“In 1840 what we know as the San Gabriel Valley was still a part México. Life in Alta California was separate, slightly different form of la cultura Mexicana. Some of the migrants of that time were Atlantic Yanquis who became a part of the “Californio” culture. Landowners Benito Wilson, Abel Stearns, Jaun Bandini, and Eulalia Pérez de Guillen de Mariné all spoke and did business in Spanish.
|Eulalia Pérez de Guillén Mariné|
People with the last names Ávila, Coronél, Sepulveda, Garfias, Bandini, Eaton, owned, managed or lived on Rancho El Rincón de Pascual and its neighbor ranchos. Doña Eulalia and her daughters are a part of our regional story, as are Victoria Reid, Arcadia Bandini, Encarnacion Sepulveda – women too often left out of our shared history. Cultivating land and family were the work of countless husbands and wives who lived here. Educating in reason, responsibility and religion filled hours and hours of lives: aristocrat and worker alike.
|Plat of San Pascual Rancho, U.S. Surveyors Office, September 18th, 1858|
As a result of the U.S./Mexican War (1846-1848), the Treaty of Guadalupe Hidalgo was law. Coupled with the Gold Rush and Manifest Destiny el Estado de Alta California became one of the United States of America. By 1850 a historical rupture took that place forever changed language, laws, and identity of our valley. Conflicts that we usually think of as being distant like El Cinco de mayo (Battle of Puebla) and the battles of the Civil War affected those who lived on Rancho San Pascual.
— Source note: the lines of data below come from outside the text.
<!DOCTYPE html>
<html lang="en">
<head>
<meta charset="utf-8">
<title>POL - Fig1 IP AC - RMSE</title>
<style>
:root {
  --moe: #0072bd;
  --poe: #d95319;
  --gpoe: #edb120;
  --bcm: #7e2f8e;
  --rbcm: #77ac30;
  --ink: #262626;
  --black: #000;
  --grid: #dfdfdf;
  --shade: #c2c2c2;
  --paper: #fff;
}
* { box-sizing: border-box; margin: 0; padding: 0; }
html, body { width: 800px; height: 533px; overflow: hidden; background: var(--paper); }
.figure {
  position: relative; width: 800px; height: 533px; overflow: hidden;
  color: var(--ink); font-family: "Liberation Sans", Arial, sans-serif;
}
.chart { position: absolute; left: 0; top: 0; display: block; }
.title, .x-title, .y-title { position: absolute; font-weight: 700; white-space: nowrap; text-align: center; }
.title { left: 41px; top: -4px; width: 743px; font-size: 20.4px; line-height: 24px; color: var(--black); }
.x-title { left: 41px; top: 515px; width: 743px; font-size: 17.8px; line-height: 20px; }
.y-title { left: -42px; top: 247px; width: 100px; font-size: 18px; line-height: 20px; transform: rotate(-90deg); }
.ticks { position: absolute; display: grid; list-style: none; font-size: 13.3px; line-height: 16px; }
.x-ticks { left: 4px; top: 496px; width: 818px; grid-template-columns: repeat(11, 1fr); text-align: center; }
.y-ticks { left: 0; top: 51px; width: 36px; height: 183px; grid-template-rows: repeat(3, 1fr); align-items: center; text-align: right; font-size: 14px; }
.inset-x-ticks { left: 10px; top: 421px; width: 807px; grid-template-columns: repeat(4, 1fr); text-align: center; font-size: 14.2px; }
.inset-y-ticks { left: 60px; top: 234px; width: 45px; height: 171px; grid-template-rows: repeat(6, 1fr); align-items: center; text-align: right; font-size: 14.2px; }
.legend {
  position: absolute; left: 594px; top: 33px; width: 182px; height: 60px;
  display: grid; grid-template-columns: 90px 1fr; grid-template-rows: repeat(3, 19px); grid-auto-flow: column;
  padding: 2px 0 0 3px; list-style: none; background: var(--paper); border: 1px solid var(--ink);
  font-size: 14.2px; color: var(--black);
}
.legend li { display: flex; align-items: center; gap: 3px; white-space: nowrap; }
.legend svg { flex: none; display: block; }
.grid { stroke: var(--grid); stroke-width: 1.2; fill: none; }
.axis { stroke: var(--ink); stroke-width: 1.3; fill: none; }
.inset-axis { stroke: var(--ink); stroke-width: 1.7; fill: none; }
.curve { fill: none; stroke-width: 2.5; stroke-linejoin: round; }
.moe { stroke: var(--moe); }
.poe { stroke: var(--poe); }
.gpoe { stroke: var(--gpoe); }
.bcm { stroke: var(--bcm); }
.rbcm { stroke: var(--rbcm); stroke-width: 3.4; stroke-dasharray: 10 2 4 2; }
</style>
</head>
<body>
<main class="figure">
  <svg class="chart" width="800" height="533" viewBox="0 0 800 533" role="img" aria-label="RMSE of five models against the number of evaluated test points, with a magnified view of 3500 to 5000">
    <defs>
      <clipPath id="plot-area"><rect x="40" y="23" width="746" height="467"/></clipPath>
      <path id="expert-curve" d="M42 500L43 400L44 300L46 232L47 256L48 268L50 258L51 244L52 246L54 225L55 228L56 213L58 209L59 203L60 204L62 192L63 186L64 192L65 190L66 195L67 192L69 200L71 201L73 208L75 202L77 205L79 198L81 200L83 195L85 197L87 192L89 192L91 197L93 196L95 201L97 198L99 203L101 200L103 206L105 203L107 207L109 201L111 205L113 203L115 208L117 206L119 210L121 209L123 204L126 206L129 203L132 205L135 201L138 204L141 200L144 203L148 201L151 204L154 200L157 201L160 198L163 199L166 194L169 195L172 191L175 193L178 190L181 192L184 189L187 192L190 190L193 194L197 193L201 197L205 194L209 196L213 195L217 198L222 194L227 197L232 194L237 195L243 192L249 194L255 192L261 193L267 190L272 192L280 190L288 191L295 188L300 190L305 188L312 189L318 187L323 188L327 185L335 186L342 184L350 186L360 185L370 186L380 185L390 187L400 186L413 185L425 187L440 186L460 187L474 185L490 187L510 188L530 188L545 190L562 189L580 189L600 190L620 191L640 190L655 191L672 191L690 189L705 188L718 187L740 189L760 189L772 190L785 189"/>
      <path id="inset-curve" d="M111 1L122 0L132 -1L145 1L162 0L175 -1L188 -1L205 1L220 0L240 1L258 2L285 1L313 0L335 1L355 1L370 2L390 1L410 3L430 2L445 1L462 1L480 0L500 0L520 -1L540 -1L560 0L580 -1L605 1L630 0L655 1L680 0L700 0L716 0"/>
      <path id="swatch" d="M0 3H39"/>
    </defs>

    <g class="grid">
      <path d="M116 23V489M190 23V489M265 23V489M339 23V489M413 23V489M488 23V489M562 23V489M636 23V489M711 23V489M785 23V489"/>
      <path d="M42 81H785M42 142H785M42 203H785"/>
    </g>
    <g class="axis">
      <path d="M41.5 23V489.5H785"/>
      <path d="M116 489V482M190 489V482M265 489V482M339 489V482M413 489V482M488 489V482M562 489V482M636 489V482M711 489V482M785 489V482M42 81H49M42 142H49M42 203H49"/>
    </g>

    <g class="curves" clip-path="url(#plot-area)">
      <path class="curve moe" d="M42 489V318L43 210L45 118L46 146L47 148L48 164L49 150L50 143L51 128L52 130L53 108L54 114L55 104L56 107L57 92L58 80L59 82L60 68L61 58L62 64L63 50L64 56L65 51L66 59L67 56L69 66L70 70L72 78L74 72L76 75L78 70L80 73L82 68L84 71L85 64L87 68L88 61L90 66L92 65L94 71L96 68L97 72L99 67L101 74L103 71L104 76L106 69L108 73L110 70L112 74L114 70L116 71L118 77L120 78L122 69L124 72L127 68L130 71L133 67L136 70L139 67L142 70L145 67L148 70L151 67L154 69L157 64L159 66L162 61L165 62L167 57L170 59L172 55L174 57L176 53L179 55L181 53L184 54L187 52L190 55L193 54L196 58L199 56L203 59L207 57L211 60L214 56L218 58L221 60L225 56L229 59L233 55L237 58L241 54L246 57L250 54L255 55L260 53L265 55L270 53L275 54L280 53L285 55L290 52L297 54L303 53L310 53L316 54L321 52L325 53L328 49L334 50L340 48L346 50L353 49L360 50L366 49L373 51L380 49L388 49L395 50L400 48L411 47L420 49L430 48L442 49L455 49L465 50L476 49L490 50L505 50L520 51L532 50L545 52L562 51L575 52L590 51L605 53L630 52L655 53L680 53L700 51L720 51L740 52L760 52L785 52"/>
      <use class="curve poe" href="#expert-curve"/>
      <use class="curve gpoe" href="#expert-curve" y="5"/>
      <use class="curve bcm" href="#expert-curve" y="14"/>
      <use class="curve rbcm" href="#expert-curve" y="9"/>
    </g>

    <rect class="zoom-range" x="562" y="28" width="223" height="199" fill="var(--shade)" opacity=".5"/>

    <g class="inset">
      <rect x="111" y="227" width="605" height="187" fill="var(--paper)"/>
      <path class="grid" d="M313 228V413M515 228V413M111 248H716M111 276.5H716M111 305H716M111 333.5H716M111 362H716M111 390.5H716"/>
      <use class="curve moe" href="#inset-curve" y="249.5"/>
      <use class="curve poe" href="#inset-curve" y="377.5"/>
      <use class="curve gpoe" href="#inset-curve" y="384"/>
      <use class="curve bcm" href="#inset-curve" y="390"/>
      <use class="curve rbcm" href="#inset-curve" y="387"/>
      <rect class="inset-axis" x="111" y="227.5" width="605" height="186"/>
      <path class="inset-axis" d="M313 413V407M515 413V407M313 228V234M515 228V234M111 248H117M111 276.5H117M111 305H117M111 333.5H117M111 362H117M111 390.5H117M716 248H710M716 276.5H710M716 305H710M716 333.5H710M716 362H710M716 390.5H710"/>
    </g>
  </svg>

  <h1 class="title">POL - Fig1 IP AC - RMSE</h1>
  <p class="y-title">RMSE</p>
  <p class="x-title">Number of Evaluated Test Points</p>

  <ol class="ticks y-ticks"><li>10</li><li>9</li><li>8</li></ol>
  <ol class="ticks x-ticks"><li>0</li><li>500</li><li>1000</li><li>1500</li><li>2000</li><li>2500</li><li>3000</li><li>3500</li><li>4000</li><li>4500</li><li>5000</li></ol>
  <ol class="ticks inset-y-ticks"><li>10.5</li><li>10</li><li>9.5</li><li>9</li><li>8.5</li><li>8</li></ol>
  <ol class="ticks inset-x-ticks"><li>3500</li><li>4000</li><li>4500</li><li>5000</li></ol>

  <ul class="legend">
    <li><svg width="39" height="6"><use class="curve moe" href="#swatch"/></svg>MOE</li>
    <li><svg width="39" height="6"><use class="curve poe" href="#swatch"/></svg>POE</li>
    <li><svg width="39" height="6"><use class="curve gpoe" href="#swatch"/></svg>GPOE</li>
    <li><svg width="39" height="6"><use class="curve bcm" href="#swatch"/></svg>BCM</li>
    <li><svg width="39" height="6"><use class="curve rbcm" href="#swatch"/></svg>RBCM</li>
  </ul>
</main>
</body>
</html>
In 1858 Benito Wilson acquired the last of Rancho San Pascual from Manuel Garfias and the transition from Rancho San Pascual to San Pasqual Rancho signaled the end of one era and the beginning of another.